for 34% and aerobic respiration was the most important respiratory process accounting for
53%.
-3High concentrations of particulate Fe(III) ( ≥108 µmol cm ) and unusually high
-3concentrations of solid Mn ( ≥60 µmol cm ) were measured at the three stations at the
northeast coast of Svalbard. Consequently, microbial Mn and Fe reduction were the most
important anaerobic respiratory processes in the sediments contributing to 69 to at least 90%
of anaerobic carbon oxidation. In two of three sediments, sulfate reduction rates were below
the detection limit (<10-13% of carbon oxidation) and Mn and Fe(III) were present over
0-10 cm depth. Mn and Fe reduction were probably the only important electron accepting
processes in these sediments.
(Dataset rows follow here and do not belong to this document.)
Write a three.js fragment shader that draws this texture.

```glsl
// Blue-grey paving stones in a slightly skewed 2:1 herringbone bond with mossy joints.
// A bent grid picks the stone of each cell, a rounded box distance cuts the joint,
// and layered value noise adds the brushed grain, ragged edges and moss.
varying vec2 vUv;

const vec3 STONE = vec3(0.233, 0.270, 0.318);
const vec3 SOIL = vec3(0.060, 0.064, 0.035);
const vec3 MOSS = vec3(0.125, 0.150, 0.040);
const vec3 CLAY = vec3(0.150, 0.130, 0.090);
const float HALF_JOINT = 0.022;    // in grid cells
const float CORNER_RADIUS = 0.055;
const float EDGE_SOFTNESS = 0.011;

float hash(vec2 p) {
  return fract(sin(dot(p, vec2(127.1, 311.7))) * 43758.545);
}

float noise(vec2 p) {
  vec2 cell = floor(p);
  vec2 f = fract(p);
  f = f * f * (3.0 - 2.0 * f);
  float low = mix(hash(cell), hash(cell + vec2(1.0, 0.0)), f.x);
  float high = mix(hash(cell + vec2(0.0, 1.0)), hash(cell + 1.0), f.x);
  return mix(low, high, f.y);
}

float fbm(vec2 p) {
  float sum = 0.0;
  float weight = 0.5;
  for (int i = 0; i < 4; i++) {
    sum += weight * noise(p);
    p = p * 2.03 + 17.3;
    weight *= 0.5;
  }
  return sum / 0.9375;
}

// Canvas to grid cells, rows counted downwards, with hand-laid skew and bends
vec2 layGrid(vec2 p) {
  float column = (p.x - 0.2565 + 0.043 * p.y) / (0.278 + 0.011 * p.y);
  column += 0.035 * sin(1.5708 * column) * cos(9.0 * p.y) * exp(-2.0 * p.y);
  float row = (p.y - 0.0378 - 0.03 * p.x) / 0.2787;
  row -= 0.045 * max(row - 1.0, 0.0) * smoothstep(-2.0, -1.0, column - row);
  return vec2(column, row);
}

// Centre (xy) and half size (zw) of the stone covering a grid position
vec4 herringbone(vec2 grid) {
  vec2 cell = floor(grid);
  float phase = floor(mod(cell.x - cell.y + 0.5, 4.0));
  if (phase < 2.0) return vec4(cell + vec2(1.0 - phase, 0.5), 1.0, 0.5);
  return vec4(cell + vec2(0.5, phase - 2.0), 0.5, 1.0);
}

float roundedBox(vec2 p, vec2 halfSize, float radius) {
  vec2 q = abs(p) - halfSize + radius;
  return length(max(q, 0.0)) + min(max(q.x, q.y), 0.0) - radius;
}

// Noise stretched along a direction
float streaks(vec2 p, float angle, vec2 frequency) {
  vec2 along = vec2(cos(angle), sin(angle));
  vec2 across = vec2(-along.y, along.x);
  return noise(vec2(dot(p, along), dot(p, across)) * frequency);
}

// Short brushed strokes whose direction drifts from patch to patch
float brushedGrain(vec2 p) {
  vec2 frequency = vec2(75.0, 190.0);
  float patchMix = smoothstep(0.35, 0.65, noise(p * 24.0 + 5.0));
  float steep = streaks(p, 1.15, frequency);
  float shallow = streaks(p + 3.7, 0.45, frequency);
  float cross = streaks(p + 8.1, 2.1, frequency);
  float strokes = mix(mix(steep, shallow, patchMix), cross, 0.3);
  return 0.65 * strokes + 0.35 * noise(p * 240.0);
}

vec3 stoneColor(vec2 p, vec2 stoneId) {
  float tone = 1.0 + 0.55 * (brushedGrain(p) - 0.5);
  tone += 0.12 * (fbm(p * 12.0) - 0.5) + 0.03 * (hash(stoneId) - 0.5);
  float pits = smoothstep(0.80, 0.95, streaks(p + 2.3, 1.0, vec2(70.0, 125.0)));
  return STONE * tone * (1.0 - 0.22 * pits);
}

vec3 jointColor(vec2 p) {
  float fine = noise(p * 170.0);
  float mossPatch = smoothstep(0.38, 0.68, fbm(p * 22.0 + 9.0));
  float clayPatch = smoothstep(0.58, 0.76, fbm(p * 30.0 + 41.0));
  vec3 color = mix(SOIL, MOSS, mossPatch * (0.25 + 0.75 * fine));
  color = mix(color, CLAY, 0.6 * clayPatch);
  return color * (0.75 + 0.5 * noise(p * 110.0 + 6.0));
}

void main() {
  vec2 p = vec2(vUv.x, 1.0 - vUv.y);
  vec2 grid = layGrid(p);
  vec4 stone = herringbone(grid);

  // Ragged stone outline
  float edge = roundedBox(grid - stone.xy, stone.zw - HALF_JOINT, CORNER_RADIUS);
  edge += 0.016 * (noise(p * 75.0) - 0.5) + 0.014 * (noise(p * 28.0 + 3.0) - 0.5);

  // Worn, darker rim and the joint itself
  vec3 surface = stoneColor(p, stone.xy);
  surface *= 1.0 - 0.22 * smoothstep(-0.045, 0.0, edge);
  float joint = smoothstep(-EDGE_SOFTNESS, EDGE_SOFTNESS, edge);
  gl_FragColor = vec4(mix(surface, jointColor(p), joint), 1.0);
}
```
At the third station a typical depth distribution of anaerobic
respiratory pathways occurred: dissimilatory Mn reduction in the surface 3 cm of the
sediment, followed by dissimilatory Fe reduction concurrent with sulfate reduction at 3-5 cm,
and finally below 5 cm solely sulfate reduction.
The relative contribution of Mn and Fe reduction at all four sites to carbon oxidation
seemed to be regulated by the concentrations of particulate Mn and Fe(III), the carbon
oxidation rate, and bioturbation. Thus, low organic carbon contents and high concentrations
of particulate Mn and Fe at the northeast coast of Svalbard compared to Smeerenburgfjorden
seemed to favor microbial Mn and Fe reduction. In situ, the contribution of Mn and Fe
reduction to carbon mineralization in the surface sediments will vary due to the competition
with oxygen- and nitrate-reducing bacteria.
Anoxic slurry incubations of Smeerenburgfjorden sediment were prepared to study the role of
volatile fatty acids (VFA) as substrates for Fe- and sulfate-reducing bacteria. Combined
14 14turnover rates of C-acetate and C-lactate accounted only for 15% of the anaerobic
dissolved inorganic carbon (DIC) production in the surface layer (0-2 cm), where Fe and
sulfate reduction occurred simultaneously, and for 42% in the sulfate reduction zone (5-9 cm).
The inhibition of sulfate reduction with selenate resulted in lower DIC production rates
compared to the uninhibited slurries. The accumulation of VFA (acetate, propionate, and
isobutyrate) in the inhibited slurries indicated that sulfate-reducing bacteria were the main
consumers. This was supported by similar acetate accumulation rates in the inhibited slurries
compared to initial turnover rates measured by radiotracer in the uninhibited slurries.
4